By Paul Phipps
Are The Days of Accountancy Practice Numbered?
We recently had a rather interesting conversation with an individual, who claims to have an insight into the world of accountancy, which left us with the impression that this person, who shall remain nameless, thinks that the future of the accountancy practice is somewhat doomed, to say the least, which made us think.
The upshot of the conversation was that, ‘He Who Shall Remain Nameless’, seemed to be saying that high tech accountancy software is poised to destroy accountancy practices within ten years, because businesses and individuals will be able to fulfil their own accountancy needs using increasingly sophisticated software. A grim view, indeed, but not a view shared by us.
Is this an accurate assessment?
As we are all aware, and there’s not getting away from it, technological automation is poised to carry out tasks that are currently done by humans and this is going to affect how work tasks are carried out and will undoubtedly make some jobs redundant across all sectors. Accountancy practice won’t be immune to this change, but will the likes of Xero, Sage, IRIS and QuickBooks really replace your friendly local accountant and the valuable advice and business support they offer, as has been suggested?
As recruiters specialising in accountancy practice, we are not seeing any slowdown in our clients’ need to recruit staff and it is still an acute shortage of suitable candidates with the relevant experience that is the perennial problem for us and whilst this is very much the current situation, rather than the future, fortunately, our clients don’t seem to be preparing for a decrease in business, quite the opposite in fact.
A notable exception here is the contractor market with IR35 and whilst this will impact upon practices (some more than others) people currently contracting will still be working as either an employee, a limited company or sole trader, potentially creating work for professional accountancy firms.
Obviously, this is a massive subject and change is inevitable, as with any sector in modern times, however, we are not sure that the demise predicted by ‘He Who Shall Remain Nameless’, is how we see it, given the recruiting patterns and the continuing forward planning that we are witnessing with our practice clients.

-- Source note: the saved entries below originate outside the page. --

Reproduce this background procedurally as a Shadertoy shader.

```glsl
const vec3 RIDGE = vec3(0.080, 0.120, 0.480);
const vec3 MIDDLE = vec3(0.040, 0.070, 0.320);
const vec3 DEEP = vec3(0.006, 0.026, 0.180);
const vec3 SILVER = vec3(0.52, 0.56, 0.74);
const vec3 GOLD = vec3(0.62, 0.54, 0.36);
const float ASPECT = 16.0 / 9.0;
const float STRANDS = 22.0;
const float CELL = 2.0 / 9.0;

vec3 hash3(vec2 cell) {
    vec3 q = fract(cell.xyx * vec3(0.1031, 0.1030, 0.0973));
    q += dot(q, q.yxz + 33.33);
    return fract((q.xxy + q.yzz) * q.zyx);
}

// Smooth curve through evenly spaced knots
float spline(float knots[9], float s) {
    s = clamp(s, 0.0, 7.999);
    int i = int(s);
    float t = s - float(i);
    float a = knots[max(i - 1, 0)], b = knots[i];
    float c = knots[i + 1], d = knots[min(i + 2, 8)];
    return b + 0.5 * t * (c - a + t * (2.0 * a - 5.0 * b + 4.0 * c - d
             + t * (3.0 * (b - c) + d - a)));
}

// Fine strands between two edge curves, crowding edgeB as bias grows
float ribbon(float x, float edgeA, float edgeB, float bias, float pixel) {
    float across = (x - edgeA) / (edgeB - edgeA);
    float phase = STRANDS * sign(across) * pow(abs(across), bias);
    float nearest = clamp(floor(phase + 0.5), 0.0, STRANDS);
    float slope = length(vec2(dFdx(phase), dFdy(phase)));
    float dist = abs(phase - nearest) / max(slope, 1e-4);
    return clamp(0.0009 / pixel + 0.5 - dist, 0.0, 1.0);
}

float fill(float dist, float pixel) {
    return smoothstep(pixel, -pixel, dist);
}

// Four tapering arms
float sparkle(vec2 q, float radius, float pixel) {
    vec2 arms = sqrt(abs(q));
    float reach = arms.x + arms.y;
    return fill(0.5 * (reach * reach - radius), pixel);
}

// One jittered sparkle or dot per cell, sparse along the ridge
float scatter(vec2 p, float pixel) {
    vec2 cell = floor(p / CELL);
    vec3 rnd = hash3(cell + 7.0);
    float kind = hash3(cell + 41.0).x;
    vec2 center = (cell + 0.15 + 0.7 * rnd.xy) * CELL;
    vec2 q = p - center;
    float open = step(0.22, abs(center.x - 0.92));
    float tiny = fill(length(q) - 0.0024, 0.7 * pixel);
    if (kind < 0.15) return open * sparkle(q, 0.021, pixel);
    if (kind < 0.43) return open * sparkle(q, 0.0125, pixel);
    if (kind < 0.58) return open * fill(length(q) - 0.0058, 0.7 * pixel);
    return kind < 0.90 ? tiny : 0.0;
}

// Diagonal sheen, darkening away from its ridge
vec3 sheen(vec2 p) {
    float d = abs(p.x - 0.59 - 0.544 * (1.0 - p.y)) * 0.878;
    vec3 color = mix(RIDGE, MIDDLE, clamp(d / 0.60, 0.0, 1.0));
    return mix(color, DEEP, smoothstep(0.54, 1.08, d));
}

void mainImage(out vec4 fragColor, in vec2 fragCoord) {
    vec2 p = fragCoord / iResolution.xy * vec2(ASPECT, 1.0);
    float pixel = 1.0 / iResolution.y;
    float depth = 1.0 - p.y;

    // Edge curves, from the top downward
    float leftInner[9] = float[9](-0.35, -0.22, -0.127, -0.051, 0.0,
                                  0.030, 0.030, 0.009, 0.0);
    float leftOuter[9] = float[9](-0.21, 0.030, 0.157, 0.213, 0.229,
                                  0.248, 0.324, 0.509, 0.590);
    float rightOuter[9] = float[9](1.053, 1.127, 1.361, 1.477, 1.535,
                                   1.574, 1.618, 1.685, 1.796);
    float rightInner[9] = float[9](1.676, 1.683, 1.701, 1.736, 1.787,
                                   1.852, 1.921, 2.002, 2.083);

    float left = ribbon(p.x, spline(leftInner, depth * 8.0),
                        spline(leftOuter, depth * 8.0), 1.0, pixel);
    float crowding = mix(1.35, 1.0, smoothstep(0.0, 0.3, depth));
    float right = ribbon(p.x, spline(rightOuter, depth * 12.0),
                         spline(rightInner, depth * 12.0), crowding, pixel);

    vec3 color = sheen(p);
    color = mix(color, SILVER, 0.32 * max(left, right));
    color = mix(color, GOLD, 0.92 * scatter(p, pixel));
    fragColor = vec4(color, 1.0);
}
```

This does depend upon timescales. Looking at it contemporaneously, there are thousands of recruitment agencies in the UK and a fair few that specialise in practice recruitment and we are all frantically chasing those elusive candidates. We average around forty live vacancies at any one time and there are no obvious signs of that decreasing, which is hopefully indicative of a positive future.
Will there still be accountancy practices in ten years?
This is really a question of; if software allows people do their own accounting, does that mean that they will? With changing work patterns in recent years and during the last economic downturn, self-employment increased as overall employment declined (during the downturn), according to the ONS Labour market economic commentary: September 2019, and self-employed levels have remained high.
When individuals change to self-employed status, they are usually a specialist in their field and obvious exceptions aside, i.e. accountants, they will not want to get involved with the hassle of doing the accounts and I say this from personal experience. When I was a sole trader, my accountant’s fee was the best money I spent each year. Having that stress taken away from me, to prepare a profit and loss account and file my tax return, enabled me to get on with my specialism, for which, clients paid me. It’s horses for courses.
As an independent recruitment business, we outsource all of our accounts to our accountant and that will continue indefinitely. The service and business advice that we receive is exemplary. It removes the worry so that we can concentrate on recruiting and if we have a query, we know where to go for advice, which saves us time.
What does the future hold?
Predicting the future is always a tenuous endeavour and whether accountancy practices as we know it disappear or remain is pure conjecture. That said, whilst change is a given, we think that in ten years’ time, there will still be a need for accountancy services, for a range of businesses and individuals, although technology will undoubtedly result in a different way of working in most cases.
There is likely to be a lot of mergers and acquisitions of accountancy firms and we are seeing that already, with a number of our clients either merging or being taken over by larger firms including international business services groups.
However, not everyone wants to deal with a leviathan of a firm where you are purely a figure on the balance sheet rather than an individual. Also, not all accountants want to work for these larger firms. Instead, they may decide to set up their own niche practice locally and clients may follow the individual accountant, preferring the personal service.
The truth is, we don’t know what will happen to the accountancy industry. In fifty years’, time the world will be a very different place with technologies and changing labour markets creating a world unrecognisable to us today and maybe the accountancy practice as we know it won’t exist, and the same could be said for recruitment agencies.
However, it is said that at its inception, LinkedIn set out to take the place of recruitment agencies by putting employers and employees in touch. What actually happened was that recruitment agencies saw LinkedIn as an excellent way of finding and contacting prospective candidates and now, LinkedIn has considerable revenue from recruiters that pay for advanced features. So, there might be hope for accountancy practice despite the doom-filled predictions.
What do you think – Is ‘He Who Shall Remain Nameless’ correct – will accountancy firms disappear within ten years? We would love to hear your opinions so please comment below.